Presentation Details

The Second International Conference on New Directions in the Humanities

Toward a Natural Rhetoric: How the Bonobos Do It

Mark Wagner.

Human language shares common possibilities and functions and forms of communication with the language of many animals. In venturing out to discover what these common forms are, we have to resist hearing in these forces a symphony of nature, or song of nature, as some animals communicate simply by a pulse or by shooting a dye or scratching a hole in the ground and sweating in to it. This is not symphonic. On the other hand some social animals exhibit high degrees of eloquence and efficiency in their communication. I believe working toward a Natural Rhetoric by studying the Bonobo Chimpanzees, we can learn a great deal about how humans communicate and or fail to communicate through language.

Along the Olentangy: So it was a late winter morning in 2004, in what was the coldest winter since 1882, I first met Susie’s troop of 15 healthy bonobos in a zoo on the banks on the Olentangy River north of Columbus, Ohio. . . .


Mark Wagner  (United States)
Visiting Assistant Professor
Nichols College, Dudley MA, USA

Mark Wagner is a poet, author, journalist, musician and instructor.
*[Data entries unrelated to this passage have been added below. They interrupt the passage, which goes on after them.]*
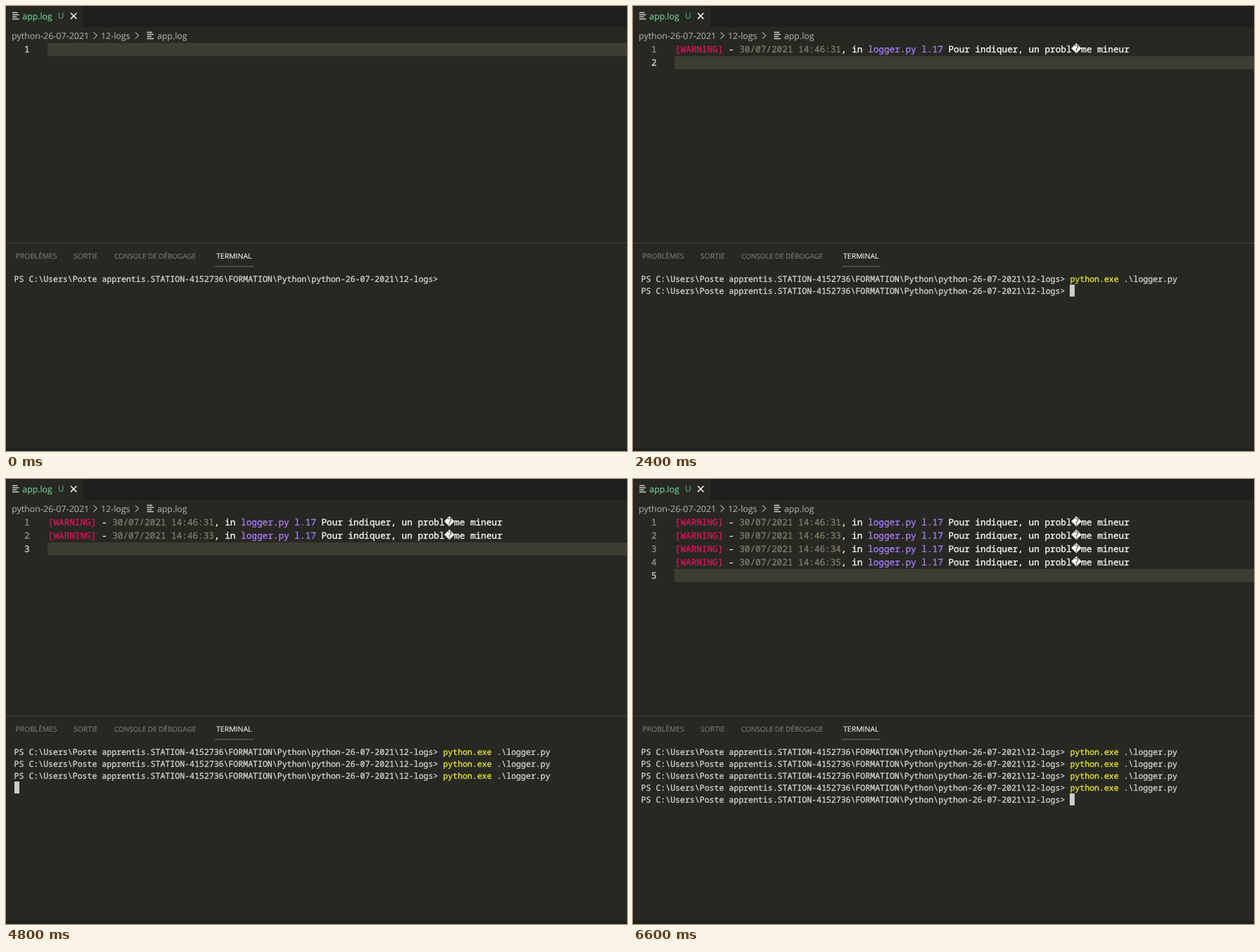
Animation, 883 px wide and 634 px high, one loop 7600 ms. Source, as an HTML page:

```html
<!DOCTYPE html>
<html lang="fr">
<head>
<meta charset="utf-8">
<title>Terminal et journal</title>
<style>
  html, body { margin: 0; width: 100%; height: 100%; overflow: hidden; background: #272822; }
  svg { display: block; width: 883px; height: 634px; }
  text { text-rendering: geometricPrecision; }
  .ui { font-family: "Open Sans", "Noto Sans", sans-serif; stroke-width: 0.12px; }
  .mono { font-family: "Noto Sans Mono", "DejaVu Sans Mono", monospace; stroke-width: 0.35px; }
  .symbol { font-family: "DejaVu Sans", sans-serif; stroke-width: 0.3px; }
</style>
</head>
<body>
<svg id="stage" viewBox="0 0 883 634"></svg>
<script>
const stage = document.getElementById("stage");
const LOOP = 7600;
const PROMPT = "PS C:\\Users\\Poste apprentis.STATION-4152736\\FORMATION\\Python\\python-26-07-2021\\12-logs>";
const EDITOR = { x: 59.8, top: 52.7, pitch: 18.85, size: 12.7, char: 7.62 };
const TERM = { x: 11.6, top: 380.6, pitch: 16.85, size: 11.55, char: 6.93 };

// time, log lines, prompts, commands, cursor column
const STEPS = [
  [0, 0, 1, 0, null],
  [200, 0, 1, 1, 110],
  [2200, 0, 1, 1, 0],
  [2400, 1, 2, 1, 88],
  [3000, 1, 2, 2, 110],
  [3800, 1, 3, 2, 88],
  [4000, 2, 3, 2, 88],
  [4400, 2, 3, 3, 110],
  [4800, 2, 3, 3, 0],
  [5000, 3, 4, 3, 88],
  [5400, 3, 4, 4, 110],
  [6200, 3, 4, 4, 0],
  [6400, 4, 5, 4, 88]
];

function add(name, attrs, parent = stage) {
  const el = document.createElementNS("http://www.w3.org/2000/svg", name);
  for (const key in attrs) el.setAttribute(key, attrs[key]);
  parent.appendChild(el);
  return el;
}

function rect(x, y, width, height, fill) {
  return add("rect", { x, y, width, height, fill });
}

// the thin stroke gives the text its slightly heavy screen weight
function label(str, x, y, size, fill, parent = stage, kind = "ui") {
  const el = add("text", { x, y, "font-size": size, fill, stroke: fill, class: kind }, parent);
  el.textContent = str;
  return el;
}

function line(d, stroke, width) {
  add("path", { d, stroke, "stroke-width": width, fill: "none" });
}

function fileIcon(x, y) {
  line(`M${x} ${y}h7.5m-7.5 3h9.5m-9.5 3h6.5m-6.5 3h9.5`, "#cdcdc8", 1.3);
}

function drawFrame() {
  rect(0, 0, 883, 634, "#272822");
  rect(110, 0, 773, 30, "#1e1f1c");
  fileIcon(9, 9.5);
  label("app.log", 23.3, 18.7, 12.3, "#73d39a");
  label("U", 74, 18.3, 11.8, "#5fa679");
  line("M92 10l8.4 8.4m0 -8.4l-8.4 8.4", "#f4f4ee", 1.5);

  const crumb = "#a9aaa5";
  label("python-26-07-2021", 8, 46.5, 12.5, crumb);
  label("12-logs", 135, 46.5, 12.4, crumb);
  label("app.log", 215, 46.5, 12.3, crumb);
  line("M124.5 37.3l4.8 4.8l-4.8 4.8M183.8 37.3l4.8 4.8l-4.8 4.8", crumb, 1.1);
  fileIcon(200.5, 37.5);

  rect(0, 337, 883, 1, "#414339");
  const dim = "#7c7d77";
  label("PROBLÈMES", 13.6, 359.7, 10.3, dim);
  label("SORTIE", 96, 359.7, 10.4, dim);
  label("CONSOLE DE DÉBOGAGE", 154, 359.7, 9.95, dim);
  label("TERMINAL", 299, 359.7, 10.5, "#f8f8f2");
  rect(297, 370.5, 55, 1, "#75715e");
  rect(0, 630, 883, 4, "#1f1f1e");
}

function logLine(i, second) {
  const g = add("g", {});
  const y = EDITOR.top + i * EDITOR.pitch + 13.7;
  const put = (str, col, fill, shift = 0) =>
    label(str, EDITOR.x + col * EDITOR.char + shift, y, EDITOR.size, fill, g, "mono");
  const white = "#f8f8f2", gray = "#7f7b68", purple = "#a87bf8";
  put("[WARNING]", 0, "#d6145c");
  put("-", 10, white);
  put("30/07/2021", 12, gray);
  put("14:46:" + second, 23, gray);
  put(", in", 31, white);
  put("logger.py", 36, purple);
  put("l.17", 46, purple);
  put("Pour indiquer, un probl", 51, white);
  label("\uFFFD", 623.2, y, 14, white, g, "symbol");
  put("me mineur", 75, white, 6);
  return g;
}

function termText(row, col, str, fill) {
  const y = TERM.top + row * TERM.pitch + 12.6;
  return label(str, TERM.x + col * TERM.char, y, TERM.size, fill, stage, "mono");
}

drawFrame();
const highlight = rect(59, EDITOR.top, 824, 18.6, "#3e3d32");
const numbers = [1, 2, 3, 4, 5].map((n, i) =>
  label(n, 26, EDITOR.top + i * EDITOR.pitch + 13.7, EDITOR.size, "#90908a", stage, "mono"));
const logs = [31, 33, 34, 35].map((second, i) => logLine(i, second));
const prompts = numbers.map((_, row) => termText(row, 0, PROMPT, "#d0d0cd"));
const commands = logs.map((_, row) => [
  termText(row, 88, "python.exe", "#e2e22e"),
  termText(row, 99, ".\\logger.py", "#d0d0cd")
]);
const cursor = rect(0, 0, 7, 17, "#cccccc");

function show(el, on) {
  el.setAttribute("visibility", on ? "visible" : "hidden");
}

function render(time) {
  const t = time % LOOP;
  const [, logCount, promptCount, commandCount, col] = STEPS.findLast(step => step[0] <= t);
  highlight.setAttribute("y", EDITOR.top + logCount * EDITOR.pitch);
  numbers.forEach((el, i) => {
    const color = i === logCount ? "#d0d0ca" : "#90908a";
    show(el, i <= logCount);
    el.setAttribute("fill", color);
    el.setAttribute("stroke", color);
  });
  logs.forEach((el, i) => show(el, i < logCount));
  prompts.forEach((el, i) => show(el, i < promptCount));
  commands.forEach((pair, i) => pair.forEach(el => show(el, i < commandCount)));

  show(cursor, col !== null);
  // a running command leaves the cursor at the start of the next row
  const row = col === 0 ? promptCount : promptCount - 1;
  cursor.setAttribute("x", Math.round(TERM.x + col * TERM.char));
  cursor.setAttribute("y", Math.floor(TERM.top + row * TERM.pitch));
}

function tick() {
  render(performance.now());
  requestAnimationFrame(tick);
}
tick();
</script>
</body>
</html>
```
His first book of poetry, A Cabin in a Field, appeared on Mellen Poetry Press in May of 2001. He lives on a small farm in Dudley Massachusetts with collage artist Monica Elefterion and their son Myles.


(30 min. Conference Paper, English)